Good question. There are two areas you can talk about here, which is the actual technical components of recruitment and how you find these people using LinkedIn and all of that sort of stuff but that’s a bit boring; I think any recruiter can kind of do their job. So for me, it’s about finding the right personality. The way you look at this is that technical skills can be taught and they can be taught very easily. So what you’re looking for is a couple of things here. It’s adaptability, somebody that is adaptable, open to learning new things, not overly arrogant to think that they know everything, but open to learning more things. I think that’s the key really, people that are adaptable and open to learn; those two things.

Michael Lonnon – 10:49
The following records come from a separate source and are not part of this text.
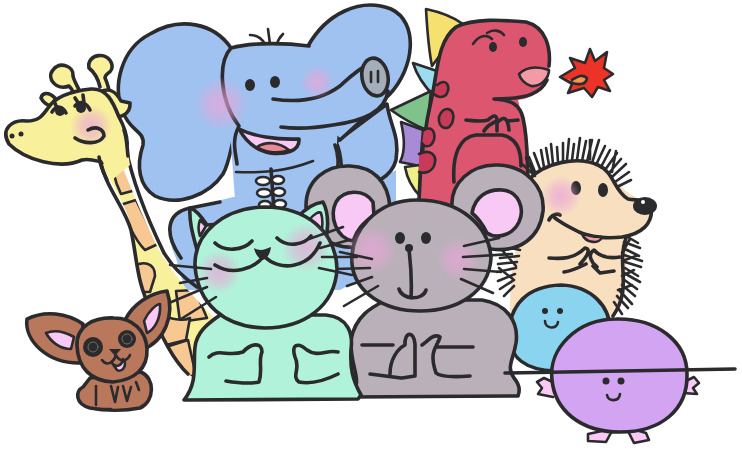
<!DOCTYPE html>
<html lang="en">
<head>
<meta charset="utf-8">
<title>Animal friends</title>
<style>
:root{--ink:#2b2a2c;--blue:#9fc2f1;--yellow:#f8f09b;--patch:#f8c893;--red:#dc5670;--spot:#c93a58;--mint:#b0f3da;--grey:#b9b0b9;--pink:#f9c9f6;--tan:#f8dfc0;--brown:#b9775c;--sky:#8bd4ef;--lilac:#d2a4f1;--tongue:#f29aa6}
html,body{margin:0;background:#fff;overflow:hidden}
svg{display:block;width:742px;height:450px}
.art{fill:none;stroke:var(--ink);stroke-width:3.6;stroke-linecap:round;stroke-linejoin:round}
.thin{stroke-width:2.6}
.eye{fill:var(--ink);stroke:none}
.blush{fill:url(#blush);stroke:none}
.blue{fill:var(--blue)}.yellow{fill:var(--yellow)}.patch{fill:var(--patch)}.red{fill:var(--red)}.spot{fill:var(--spot)}
.mint{fill:var(--mint)}.grey{fill:var(--grey)}.pink{fill:var(--pink)}.tan{fill:var(--tan)}.brown{fill:var(--brown)}
.sky{fill:var(--sky)}.lilac{fill:var(--lilac)}.tongue{fill:var(--tongue)}.white{fill:#fff}
</style>
</head>
<body>
<svg viewBox="0 0 742 450" role="img" aria-label="A group of cartoon animals: giraffe, elephant, dragon, hedgehog, cat, mouse, small dog and two round creatures">
<defs>
<radialGradient id="blush"><stop offset="0" stop-color="#e9a6d8" stop-opacity=".75"/><stop offset=".5" stop-color="#e9a6d8" stop-opacity=".5"/><stop offset="1" stop-color="#e9a6d8" stop-opacity="0"/></radialGradient>
<clipPath id="neck"><path d="M110 136C126 175 143 220 160 252C180 285 202 305 220 324L194 378C176 366 158 335 147 300C134 270 137 245 130 222C124 200 108 180 98 162Z"/></clipPath>
</defs>
<g class="art">

<g id="dragon">
<g class="thin">
<path fill="#f6e16e" d="M426 9C440 12 452 16 463 24L432 66C428 46 427 26 426 9Z"/>
<path fill="#9bdcee" d="M413 63L440 72L434 96C424 86 417 76 413 63Z"/>
<path fill="#7fc28c" d="M391 110L431 91L427 130C414 125 402 118 391 110Z"/>
<path fill="#a78bd6" d="M401 122L423 130L420 166L400 162C406 150 404 136 401 122Z"/>
<path fill="#eff08a" d="M405 167L420 165V196C412 188 407 178 405 167Z"/>
</g>
<path class="red" stroke="none" d="M419 205C420 170 424 130 432 92C438 62 440 40 456 26C472 18 500 20 524 22C546 26 552 50 549 70C544 90 534 98 518 100C526 130 528 160 528 210Z"/>
<path d="M419 200C420 165 425 125 433 92C438 62 440 39 456 27C474 18 502 20 526 22C546 27 551 48 549 66M547 80C541 93 528 99 494 99C512 100 520 105 523 118C528 140 527 160 528 178"/>
<g class="spot thin"><path d="M437 85C447 77 451 87 446 95C441 99 436 96 434 94"/><path d="M439 117C443 104 456 108 453 120C451 132 437 130 439 117Z"/><path d="M424 130C435 124 437 138 431 145C426 148 423 145 422 143"/><path d="M419 154C431 148 438 156 434 166C430 174 422 173 419 172"/></g>
<path class="thin" d="M473 44C479 35 487 34 492 39M487 33C493 29 500 30 504 35"/>
<ellipse class="eye" cx="493" cy="47" rx="4" ry="5"/><ellipse class="eye" cx="523" cy="42" rx="4" ry="5"/>
<path class="tongue thin" d="M519 74C528 65 540 67 549 70C549 78 541 87 531 86C525 84 520 79 519 74Z"/>
<path d="M454 182C452 154 460 137 476 135H502C517 138 521 150 521 166"/>
<path class="red" d="M466 120C476 121 482 122 488 120C494 114 497 115 497 121V131M499 121C505 115 508 120 509 130M508 121L518 120M484 131C487 126 492 123 497 121"/>
<path fill="#ec3327" class="thin" d="M560 77L575 68L570 58L585 63L590 49L595 61L607 52L604 68L613 74L604 80L610 91L598 87L592 97L584 88L568 93L572 84Z"/>
<path class="thin" fill="#f39a52" d="M564 79C574 85 586 87 587 78C581 73 576 78 572 80"/>
</g>

<g id="elephant">
<path class="blue" d="M176 258C164 232 166 213 190 208L233 197H350L396 170V260L340 290H185Z" stroke="none"/>
<path d="M181 258C164 234 166 213 190 208L220 202"/>
<path class="blue" d="M336 142C346 162 336 182 351 188C374 187 392 176 396 160C400 136 390 126 387 104Z"/>
<path class="blue" d="M231 48C214 23 180 16 150 34C121 49 112 86 123 112C130 132 145 130 143 145C136 166 139 186 155 196C178 207 209 195 223 174C231 160 231 140 238 126Z"/>
<path class="blue" d="M308 46C326 14 360 -3 391 9C419 22 415 68 389 95L340 140L300 110Z"/>
<path class="blue" stroke="none" d="M231 48C250 40 285 42 309 46L350 80L372 62L389 88C385 110 365 122 338 124L334 200H235L230 130L210 90Z"/>
<path d="M309 46C286 43 254 42 231 48C218 62 219 100 239 126C231 141 236 154 237 164M335 145C341 160 336 174 337 188"/>
<path d="M273 99C305 104 325 97 340 86C350 77 358 69 369 64M388 91C385 112 363 121 333 125C315 128 295 129 281 127"/>
<ellipse cx="375" cy="77" rx="13" ry="19" fill="#a4adba" transform="rotate(-10 375 77)"/>
<path class="thin" d="M371 72V82M378 71V82"/>
<path class="thin" d="M250 35C258 35 262 39 265 44M268 29L270 44M283 34C280 37 278 40 277 44"/>
<ellipse class="eye" cx="250" cy="85" rx="5" ry="6"/><ellipse class="eye" cx="275" cy="82" rx="5" ry="6"/>
<circle class="blush" cx="221" cy="104" r="27"/><circle class="blush" cx="317" cy="82" r="17"/>
<path class="pink" d="M239 129C253 136 276 140 299 139C300 151 285 155 270 153C254 150 245 140 239 129Z"/>
<path class="thin" fill="#e98996" d="M257 147C266 141 279 142 289 150C280 154 267 153 257 147Z"/>
<path class="thin" d="M236 172C260 173 285 172 313 161"/>
<path d="M271 169L274 211"/>
<g class="white thin"><ellipse cx="263" cy="181" rx="7" ry="4"/><ellipse cx="278" cy="180" rx="6" ry="4"/><ellipse cx="264" cy="193" rx="7" ry="4"/><ellipse cx="279" cy="192" rx="6" ry="4"/><ellipse cx="265" cy="205" rx="6" ry="4"/><ellipse cx="280" cy="204" rx="6" ry="4"/></g>
</g>

<g id="giraffe">
<path class="yellow" stroke="none" d="M105 130C126 175 143 220 160 252C180 285 202 305 220 324L194 378C176 366 158 335 147 300C134 270 137 245 130 222C124 200 108 180 98 155Z"/>
<g class="patch thin" clip-path="url(#neck)"><path d="M112 150L128 152L136 190L121 194C114 180 111 165 112 150Z"/><path d="M117 206L136 200L158 244L145 250C132 238 128 218 117 206Z"/><path d="M132 268C142 260 155 262 155 276L150 292H138Z"/><path d="M176 291L195 290L207 318L180 322Z"/><path d="M150 318C162 312 178 324 190 318L186 340L162 346Z"/><path d="M166 347L188 340L196 376H184Z"/></g>
<path d="M126 148C132 180 148 220 164 253C172 266 184 278 197 287M100 160C106 188 124 206 131 230C137 258 137 285 151 309C160 335 174 361 188 374"/>
<path class="yellow" d="M100 87C98 78 94 72 89 68C86 54 109 50 112 65C113 74 105 72 105 78C107 82 108 86 109 90M74 98C74 92 72 89 69 86C56 91 46 78 53 70C60 61 74 66 73 76C74 81 78 87 80 92"/>
<path class="yellow" d="M100 92C110 87 116 92 121 101L130 103C131 114 119 120 110 115M55 98C48 91 42 93 41 98C44 104 48 105 54 108"/>
<path class="yellow" d="M48 108C55 97 72 91 91 89C107 88 113 102 119 117C129 135 131 154 118 162C102 166 95 157 82 160C60 170 25 160 9 144C0 129 12 119 27 121C39 121 42 116 48 108Z"/>
<path class="yellow" stroke="none" d="M98 152L126 140L130 165L112 180Z"/>
<path d="M124 130C127 138 127 148 128 156M99 157C100 164 103 172 107 180"/>
<circle class="blush" cx="91" cy="126" r="21"/>
<path d="M88 130C97 125 104 130 104 136C99 145 84 144 75 138M52 112C57 104 63 107 66 113M75 106C81 99 87 104 90 110M75 98L79 104M83 95L84 103M54 101L57 108"/>
<circle class="eye" cx="60" cy="111" r="5"/><circle class="eye" cx="81" cy="108" r="5"/><circle class="eye" cx="12" cy="136" r="2.5"/><circle class="eye" cx="21" cy="134" r="2.5"/>
</g>

<g id="hedgehog">
<path class="tan" stroke="none" d="M526 180C537 165 565 157 592 163C615 169 618 196 648 201C655 214 648 230 630 236C622 260 633 292 612 316H510C510 282 512 250 526 220Z"/>
<path class="thin" d="M533 174L522 164M535 172L529 157M540 169L534 153M544 167L541 150M549 165L546 148M553 164L551 144M558 162L557 147M563 161L563 143M567 160L569 139M572 160L574 144M577 160L580 138M582 161L586 141M587 162L592 140M592 163L599 140M596 165L605 146M601 167L610 150M605 170L617 153M609 173L621 159M612 177L626 164M615 182L629 172M617 187L631 180M530 179L522 173M535 176L526 158M612 172L616 151M590 159L590 140"/>
<path class="thin" d="M626 236L638 243M624 242L640 248M625 249L639 256M624 255L642 261M625 262L641 267M625 268L638 276M624 273L640 282M623 279L637 289M622 285L635 296M619 290L632 304M617 296L628 308M614 302L622 314M630 239L622 253M636 256L625 260M634 270L622 276M632 285L618 290M520 250L502 246M519 256L500 258M517 262L498 264M516 268L497 272M515 274L498 281M514 280L500 289M514 286L504 296M502 250L516 266M499 268L514 280"/>
<path d="M528 180C545 162 578 156 598 165C614 172 614 191 628 199C636 201 645 198 651 206C654 224 641 234 622 237C607 239 590 237 579 232C565 225 558 221 554 217M549 220C551 215 557 213 560 215M626 238C616 266 633 287 613 316"/>
<ellipse class="eye" cx="645" cy="206" rx="12" ry="9"/><circle cx="643" cy="202" r="2" fill="#fff" stroke="none"/>
<ellipse class="eye" cx="576" cy="188" rx="5" ry="7"/><ellipse class="eye" cx="603" cy="190" rx="5" ry="7"/>
<circle class="blush" cx="561" cy="196" r="20"/>
<path class="tongue thin" d="M582 234C589 236 596 237 602 237C600 244 586 244 582 234Z"/>
<path d="M549 258C562 259 574 259 585 248C592 249 586 258 580 264M564 272C572 271 578 268 586 264M620 257C608 259 600 257 594 250C587 254 591 262 597 267M614 271L600 273L593 266"/>
</g>

<g id="blue-ball"><path class="sky" d="M509 336C509 304 528 286 561 285C591 286 611 306 610 332C609 357 586 371 555 371C526 370 510 358 509 336Z"/><circle class="eye" cx="545" cy="311" r="3"/><circle class="eye" cx="560" cy="311" r="3"/><path class="thin" d="M545 321C545 329 557 330 558 322"/></g>

<g id="lilac-ball">
<path class="pink thin" d="M555 383L544 378L537 382L542 388L538 394L553 397M684 382L694 377L699 383L693 388L697 394L683 393M602 431L588 434V441L606 442L612 431M628 431L634 443L649 440L646 433L636 430"/>
<path class="lilac" d="M552 380C548 348 578 319 616 319C656 318 687 341 687 374C688 410 661 432 620 432C580 432 555 410 552 380Z"/>
<circle class="eye" cx="606" cy="381" r="3.5"/><circle class="eye" cx="621" cy="381" r="3.5"/><path class="thin" d="M607 395C608 402 619 402 620 394"/>
</g>

<g id="mouse">
<path class="grey" d="M358 247C332 250 306 232 306 206C306 180 326 165 350 166C373 167 388 181 390 207Z"/>
<path class="pink" d="M353 241C336 238 329 216 336 202C343 190 364 188 373 202L374 215C362 224 357 230 353 241Z"/>
<path class="grey" d="M452 208C450 183 471 164 498 165C526 166 545 187 543 211C540 237 520 253 491 249Z"/>
<path class="pink" d="M472 213C475 196 488 189 502 190C519 191 525 209 519 222C511 238 494 238 487 233C483 225 478 218 472 213Z"/>
<path class="grey" d="M351 397C364 378 350 370 351 340C355 316 372 307 386 300H482C507 304 519 322 516 343C513 361 506 367 514 378C520 385 520 391 518 396Z"/>
<path class="grey" d="M352 264C350 231 376 200 417 200C461 200 489 226 491 258C489 292 458 311 420 311C383 311 355 292 352 264Z"/>
<circle class="blush" cx="372" cy="250" r="25"/><circle class="blush" cx="458" cy="259" r="22"/>
<ellipse class="eye" cx="400" cy="238" rx="5" ry="6"/><ellipse class="eye" cx="426" cy="238" rx="5" ry="6"/><circle class="eye" cx="409" cy="248" r="4"/>
<path d="M409 250C411 266 412 280 411 298M399 289C402 300 423 301 426 290"/>
<path d="M362 345H393M370 374L401 378M390 374C390 360 397 349 405 345C404 332 414 330 415 344V376L402 378M422 345C429 340 434 333 440 337C438 346 428 350 436 373C440 377 456 377 470 376M438 347H473"/>
<path class="thin" d="M372 259L340 252M370 268L336 269M372 277L347 286M378 286L344 306M464 246L499 238M463 257L512 254M464 269L501 272M461 279L493 293"/>
</g>

<g id="cat">
<path class="mint" d="M207 225C201 216 194 209 190 208C189 222 193 235 197 250L220 224ZM298 217C306 208 316 203 323 202C330 215 328 234 324 248Z"/>
<path class="pink thin" d="M200 220L206 226L200 236C198 230 198 225 200 220ZM309 220C314 214 319 211 321 213C324 222 322 229 321 236Z"/>
<path class="mint" d="M184 400C198 382 193 366 195 347C197 330 211 322 220 315H326C349 317 353 335 351 349C350 368 352 379 361 395L358 399Z"/>
<path class="mint" d="M195 266C194 233 224 208 264 207C307 207 336 232 337 269C335 306 304 328 265 328C224 327 198 304 195 266Z"/>
<circle class="blush" cx="219" cy="272" r="22"/><circle class="blush" cx="306" cy="247" r="25"/>
<path d="M215 243C224 252 243 251 252 241M277 238C287 248 304 245 311 236M215 265C232 276 254 269 264 256C279 272 309 269 320 243"/>
<path class="eye" d="M254 248C261 252 265 249 271 247C270 255 266 260 262 260C258 258 255 253 254 248Z"/>
<path class="thin" d="M211 269L170 265M207 278L180 283M207 287L169 303M216 297L181 319M309 239L343 227M320 248L349 240M322 257L357 257M319 268L352 275"/>
<path d="M209 357C218 348 228 357 243 352C250 344 262 341 262 352C258 361 263 370 259 382C250 384 238 383 226 381M338 352C327 349 318 358 307 350C298 342 291 344 295 357C301 369 291 376 299 382C309 384 322 382 338 374"/>
</g>

<g id="dog">
<path class="brown" d="M90 408C75 404 75 391 83 387L90 378L141 372C155 378 155 401 140 408C125 411 105 411 90 408Z"/>
<path class="brown" d="M83 324C67 313 45 310 27 319C24 340 47 364 81 363ZM125 320C133 304 150 293 167 291C175 315 165 341 142 350Z"/>
<path class="pink thin" d="M46 333C56 329 67 333 74 337L71 349C60 349 51 342 46 333ZM144 321C149 310 157 304 160 304C161 318 155 329 147 333Z"/>
<path class="brown" d="M77 346C76 326 94 317 114 318C133 318 146 331 147 349C148 369 134 380 113 382C91 381 78 368 77 346Z"/>
<circle class="eye" cx="93" cy="347" r="10"/><circle class="eye" cx="127" cy="339" r="9"/>
<g fill="none" stroke="#796b66" stroke-width="1"><circle cx="93" cy="347" r="5"/><circle cx="127" cy="339" r="5"/></g>
<path class="eye" d="M109 349H121L115 356Z"/>
<path class="pink thin" d="M112 363C116 368 122 366 123 359C128 365 122 373 117 370Z"/>
<path class="thin" d="M102 360C106 366 113 364 116 355C119 362 127 362 130 355M96 386V405M111 386L115 402L118 387M123 386L127 401L131 387M136 382L139 390M96 409H111"/>
</g>

<path id="ground-line" d="M505 373C575 372 655 370 735 369"/>
</g>
</svg>
</body>
</html>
In searching for talent, it’s not necessarily about using or trawling job sites or scraping LinkedIn. Rather than Dan believes finding the best talent is more successful when using the relationships and networks that you yourself have built up over the years. It’s also about using the networks and relationships of other company employees. If we take HSO as an example, consider there’s 250 employees. Each member of staff has their own network and their own set of relationships that can act as a source of making contact with potential new staff. Once you’ve identified potential candidates, it’s then about aligning personalities to ensure the right cultural fit for all parties. I hope you enjoyed the podcast and it gave you some useful advice about where and how to find the best people for your business. Until next time, take care of yourselves.

BACK TO THE SERIES OVERVIEW